However, already possessing the strongly developed characteristic of never being satisfied, he decided that he had been short-changed in not attending a grammar school and so made what turned out to be the disastrous decision to move to Sheffield’s Central Technical School. Despite CTS  having an excellent academic reputation, Fothergill hated the place. He left at fifteen before taking any examinations. Despite his talents being inclined towards the arts, and having virtually no ability with the sciences he became an apprentice mechanical services engineer. He always  sensed that he didn’t really fit the mould of an engineer, but he stuck at it and was fortunate to meet and receive valuable guidance from many of the older engineers, some of whom had a significant long-term influence upon him. He also made some exceptionally good friends.

Characteristically, wanderlust took hold on his twentieth birthday when his apprenticeship ended and he was free to work elsewhere. He and several friends decided become farm labourers in Jersey in the Channel Islands to earn enough money to travel to Australia, which several of his friends succeeded in doing. But Fothergill met his first wife while in Jersey, and stayed there for three years. After leaving the island he worked for several years at the British Steel Corporation in Sheffield, before going to work overseas; spending seven years in Saudi Arabia, followed by spells in California, Malaysia, and Bangladesh. His time in the desert provided much spare time with little to do, where he began to do an enormous amount of reading and also began to write.

He eventually returned to England, working for several companies, until in 2010 he decided he had been an engineer for long enough and made the decision to return to continue his abandoned education. Fothergill studied initially with the Open University, gaining several credits, which qualified him for entry to a conventional university.
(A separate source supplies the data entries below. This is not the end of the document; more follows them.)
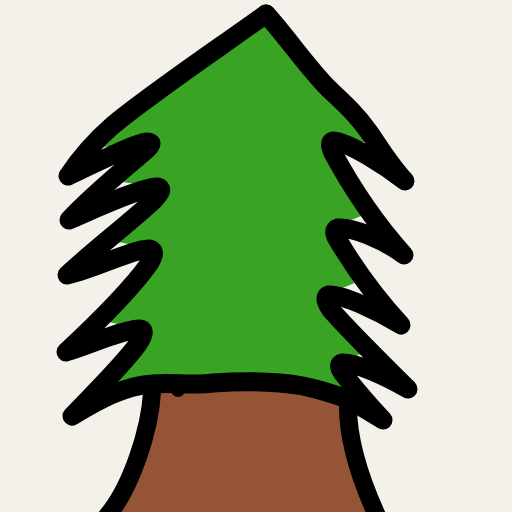
<!DOCTYPE html>
<html lang="en">
<head>
<meta charset="utf-8">
<title>Pine tree</title>
<style>
:root { --paper: #f3f1ea; --ink: #000; --needles: #39a324; --bark: #965437; }
html, body { margin: 0; background: var(--paper); overflow: hidden; }
svg { display: block; width: 512px; height: 512px; }
.bark { fill: var(--bark); }
.needles { fill: var(--needles); }
.outline { fill: none; stroke: var(--ink); stroke-width: 19; stroke-linecap: round; stroke-linejoin: round; }
.trunk-line { stroke-width: 18; }
</style>
</head>
<body>
<svg viewBox="0 0 512 512" role="img" aria-label="Pine tree with a brown trunk">
  <g id="trunk">
    <path class="bark" d="M152 386 Q250 372 348 400 Q350 446 378 520 H105 Q140 470 152 386Z"/>
    <path class="outline trunk-line" d="M152 392 C150 430 131 488 107 516"/>
    <path class="outline trunk-line" d="M348 402 C347 437 360 479 378 518"/>
  </g>
  <g id="crown">
    <path class="needles" d="M266 14 C210 52 145 98 112 126 Q100 136 92 148 L151 143 L110 180 L161 188 L108 240 L154 249 L100 320 L144 330 L100 390 Q125 384 152 384 Q260 374 348 400 L370 396 L339 363 L370 350 L325 295 L362 280 L334 227 L366 214 L331 142 L380 142 C352 100 325 87 266 14Z"/>
    <path class="outline" d="M266 14 C210 54 145 98 112 126 C96 140 80 158 68 176 C94 164 132 144 147 142 Q156 142 144 152 C118 174 89 198 69 220 C97 208 139 188 157 187 Q166 188 153 201 C128 224 94 250 67 275 C97 268 130 250 149 249 Q158 250 149 264 C129 292 96 324 66 352 C92 344 122 330 139 329 Q148 329 138 344 C121 367 95 392 72 416 C96 402 122 386 152 384 C174 382 192 386 213 383 C242 381 275 381 303 386 Q326 391 350 400"/>
    <path class="outline" d="M266 14 C287 37 307 67 329 89 C346 105 357 115 369 132 C380 148 390 165 405 181 C387 167 349 142 333 141 Q328 142 333 153 C353 190 376 224 404 255 C383 239 352 227 338 228 Q331 230 339 242 C357 272 377 299 401 325 C378 311 342 294 329 295 Q322 297 331 310 C355 337 382 363 408 389 C384 375 354 362 342 363 Q336 365 345 376 Q364 400 383 420 Q367 410 350 400"/>
    <circle cx="178" cy="390" r="7"/>
  </g>
</svg>
</body>
</html>
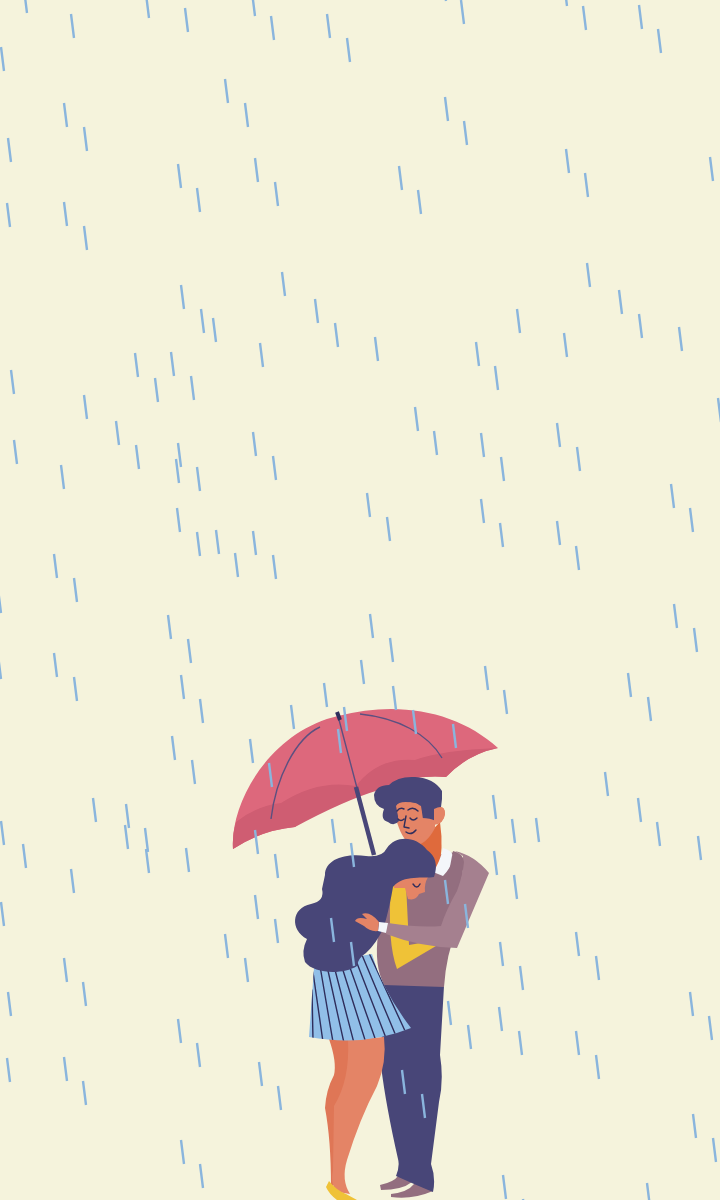
<!DOCTYPE html>
<html lang="en">
<head>
<meta charset="utf-8">
<title>Couple under an umbrella</title>
<style>
:root {
  --cream: #f5f3dc;
  --rain: #8ab5dd;
  --navy: #484678;
  --pink: #dd687c;
  --pink-dark: #cf5d72;
  --skin: #e48466;
  --skin-dark: #df7656;
  --neck: #df6a3c;
  --mauve: #936e7f;
  --mauve-light: #a5808f;
  --skirt: #91bfe8;
  --yellow: #efc237;
  --white: #f4f6fa;
  --ink: #2f2e5c;
}
html, body { margin: 0; height: 100%; overflow: hidden; background: var(--cream); }
svg { display: block; width: 720px; height: 1200px; }
.rain { fill: none; stroke: var(--rain); stroke-width: 2.4; }
.navy { fill: var(--navy); }
.skin { fill: var(--skin); }
.skin-dark { fill: var(--skin-dark); }
.mauve { fill: var(--mauve); }
.sleeve { fill: var(--mauve-light); }
.yellow { fill: var(--yellow); }
.white { fill: var(--white); }
.line { fill: none; stroke: var(--ink); stroke-width: 1.4; stroke-linecap: round; stroke-linejoin: round; }
.rib { fill: none; stroke: #5c5080; stroke-width: 1.4; }
</style>
</head>
<body>
<svg viewBox="0 0 720 1200" role="img" aria-label="A couple hugging under a pink umbrella in the rain">
  <defs>
    <clipPath id="skirt-shape">
      <path d="M314 968Q345 970 360 956L372 954Q382 990 411 1028Q365 1047 309 1037Z"/>
    </clipPath>
  </defs>
  <rect width="720" height="1200" fill="var(--cream)"/>

  <g id="umbrella">
    <path fill="var(--pink)" d="M233 849C230 800 272 731 338 716C400 700 458 712 498 748Q468 754 446 777Q411 774 379 790Q345 785 295 827Q262 830 233 849Z"/>
    <path fill="var(--pink-dark)" d="M233 849Q232 835 236 822Q256 806 281 803Q318 779 356 786Q378 757 415 760Q442 750 498 748Q468 754 446 777Q411 774 379 790Q345 800 295 827Q262 830 233 849Z"/>
    <path class="rib" d="M271 819C276 777 296 738 320 727M338 716L357 788M360 714C398 718 428 734 442 758"/>
    <path d="M337 712L340 720" stroke="var(--ink)" stroke-width="4"/>
    <path d="M356 787L374 855" stroke="var(--navy)" stroke-width="4.5"/>
  </g>

  <g id="man">
    <g id="man-legs">
      <path class="mauve" d="M398 1176Q394 1182 380 1185L381 1190Q402 1190 412 1182L410 1176Z"/>
      <path class="mauve" d="M414 1184Q408 1192 391 1194L391 1197Q412 1200 433 1191L430 1184Z"/>
      <path class="navy" d="M383 982L444 986L440 1055Q444 1080 439 1102L431 1164Q436 1178 433 1192Q416 1185 396 1176Q400 1166 398 1159Q386 1106 381 1066Z"/>
    </g>
    <path class="mauve" d="M437 855L456 852Q470 880 458 925Q446 955 444 987L384 985Q374 965 378 935L396 875Z"/>
    <g id="man-head">
      <path fill="var(--neck)" d="M419 844L440 822Q444 850 438 870L430 870Z"/>
      <path class="white" d="M443 848Q452 850 454 858Q450 869 443 876L433 872Q440 862 443 848Z"/>
      <path class="skin" d="M392 802Q399 838 410 844Q424 849 435 828L435 797L405 795Z"/>
      <path class="skin" d="M434 808Q445 804 445 814Q443 824 434 825Z"/>
      <path class="navy" d="M374 795Q376 785 389 785Q398 776 415 777Q434 778 442 791Q443 808 436 821Q430 818 422 818Q422 804 415 803Q399 800 396 806L399 821Q394 827 388 822Q380 820 384 809Q374 806 374 795Z"/>
      <path class="skin" d="M399 806Q410 799 421 806L423 819L432 820L430 835L408 839L398 818Z"/>
      <path class="skin" d="M434 809Q445 803 445 814Q444 824 434 824Z"/>
      <path class="line" d="M397 811Q400 807 404 809M408 810Q413 806 418 811" stroke-width="2"/>
      <path class="line" d="M398 819Q401 822 404 819M410 818Q413 822 417 818M406 816L404 827L409 828M406 832Q411 836 416 830"/>
    </g>
  </g>

  <g id="woman">
    <g id="woman-legs">
      <path class="skin-dark" d="M329 1039L362 1040Q352 1090 344 1130L338 1184L331 1186Q331 1140 325 1108Q326 1090 334 1075Q337 1062 329 1039Z"/>
      <path class="skin" d="M348 1040L384 1037Q387 1062 377 1086Q360 1118 347 1160Q341 1180 350 1194L338 1192Q330 1186 333 1170L334 1106Q350 1080 348 1040Z"/>
      <path class="yellow" d="M329 1181Q336 1190 346 1194L357 1200H337Q329 1194 326 1187Z"/>
    </g>
    <path fill="var(--skirt)" d="M314 968Q345 970 360 956L372 954Q382 990 411 1028Q365 1047 309 1037Z"/>
    <g clip-path="url(#skirt-shape)">
      <path class="line" stroke-width="1" d="M312 990L313 1040M313 972L323 1042M320 966L333 1042M327 966L344 1043M334 966L354 1043M341 964L366 1043M348 962L376 1041M355 958L386 1038M362 955L396 1036M369 953L406 1033"/>
    </g>
    <path class="yellow" d="M391 886L406 884L409 945L432 941L436 946L397 969Q387 942 391 886Z"/>
    <path class="skin" d="M395 880Q412 873 428 877Q424 884 425 892L419 894Q416 901 408 899L405 888L394 888Z"/>
    <path class="line" d="M413 884Q417 890 420 884"/>
    <path class="navy" d="M325 875C325 859 346 853 366 856Q382 858 387 848C396 835 416 836 427 850Q440 859 434 877C425 879 403 874 393 887Q390 905 384 927Q376 944 366 953Q358 958 357 966C343 975 314 974 305 962Q301 951 307 939C290 930 291 908 311 904Q325 901 322 889Z"/>
  </g>

  <g id="man-arm">
    <path class="sleeve" d="M455 851Q474 855 489 873L457 948Q420 947 386 934L388 923Q420 928 441 926Q446 910 457 891Q464 873 463 856Z"/>
    <path class="mauve" d="M453 851Q463 853 464 862Q463 877 455 890L447 882Z"/>
    <path class="white" d="M379 922L388 923L386 933L378 931Z"/>
    <path class="skin" d="M379 922L378 931Q370 932 364 926L355 921Q357 916 367 919L362 914Q370 911 379 922Z"/>
  </g>

  <path id="rain" class="rain" d="M24-11l3 24M71 14l3 24M146-6l3 24M185 8l3 24M252-8l3 24M271 16l3 24M327 14l3 24M347 38l3 24M1 47l3 24M461 0l3 24M443-23l3 24M564-18l3 24M583 6l3 24M639 5l3 24M658 29l3 24
M64 103l3 24M84 127l3 24M225 79l3 24M245 103l3 24M8 138l3 24M445 97l3 24M464 121l3 24M566 149l3 24M585 173l3 24M710 157l3 24M178 164l3 24M197 188l3 24M255 158l3 24M275 182l3 24M399 166l3 24M418 190l3 24
M7 203l3 24M64 202l3 24M84 226l3 24M587 263l3 24M282 272l3 24M181 285l3 24M201 309l3 24M213 318l3 24M315 299l3 24M335 323l3 24M619 290l3 24M639 314l3 24M679 327l3 24M517 309l3 24M564 333l3 24M260 343l3 24M375 337l3 24M476 342l3 24M495 366l3 24
M135 353l3 24M155 378l3 24M171 352l3 24M191 376l3 24M11 370l3 24M84 395l3 24M718 398l3 24M116 421l3 24M136 445l3 24M14 440l3 24M61 465l3 24M178 443l3 24M176 459l3 24M197 467l3 24M253 432l3 24M273 456l3 24M415 407l3 24M434 431l3 24M481 433l3 24M501 457l3 24M557 423l3 24M577 447l3 24
M367 493l3 24M387 517l3 24M671 484l3 24M690 508l3 24M177 508l3 24M197 532l3 24M216 530l3 24M235 553l3 24M253 531l3 24M273 555l3 24M481 499l3 24M500 523l3 24M557 521l3 24M576 546l3 24M54 554l3 24M74 578l3 24M-2 589l3 24M674 604l3 24M694 628l3 24
M168 615l3 24M188 639l3 24M370 614l3 24M390 638l3 24M54 653l3 24M74 677l3 24M-2 655l3 24M361 660l3 24M324 683l3 24M393 686l3 24M485 666l3 24M504 690l3 24M628 673l3 24M648 697l3 24M181 675l3 24M200 699l3 24M291 705l3 24M344 707l3 24M338 729l3 24M413 710l3 24M453 724l3 24
M172 736l3 24M192 760l3 24M250 739l3 24M269 763l3 24M605 772l3 24M638 798l3 24M657 822l3 24M93 798l3 24M126 804l3 24M125 825l3 24M145 828l3 24M146 849l3 24M186 848l3 24M1 821l3 24M23 844l3 24M71 869l3 24M493 795l3 24M512 819l3 24M536 818l3 24M698 836l3 24M332 819l3 24M351 843l3 24M255 830l3 24M275 854l3 24M494 851l3 24M514 875l3 24
M1 902l3 24M255 895l3 24M275 919l3 24M445 880l3 24M465 904l3 24M331 918l3 24M351 942l3 24M576 932l3 24M596 956l3 24M225 934l3 24M245 958l3 24M500 942l3 24M520 966l3 24M64 958l3 24M83 982l3 24M8 992l3 24M690 992l3 24M709 1016l3 24M448 1001l3 24M468 1025l3 24
M178 1019l3 24M197 1043l3 24M499 1007l3 24M519 1031l3 24M576 1031l3 24M596 1055l3 24M7 1058l3 24M64 1057l3 24M83 1081l3 24M259 1062l3 24M278 1086l3 24M402 1070l3 24M422 1094l3 24M693 1114l3 24M713 1138l3 24M181 1140l3 24M200 1164l3 24M503 1175l3 24M523 1199l3 24M647 1183l3 24"/>
</svg>
</body>
</html>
He was offered a place at the University of Hertfordshire University to study English Literature with Creative Writing, subsequently transferring to the University of East Anglia where he graduated with a BA in 2014.

Fothergill is currently a post-graduate student at UEA, studying Creative Entrepreneurship. Fothergill’s writing began to come to fruition at UEA. He has written several short stories, and is currently putting the finishing touches to novel. He lives just outside London in Bushey, Hertfordshire with his wife and until recently, his two sons, who have both now departed to university.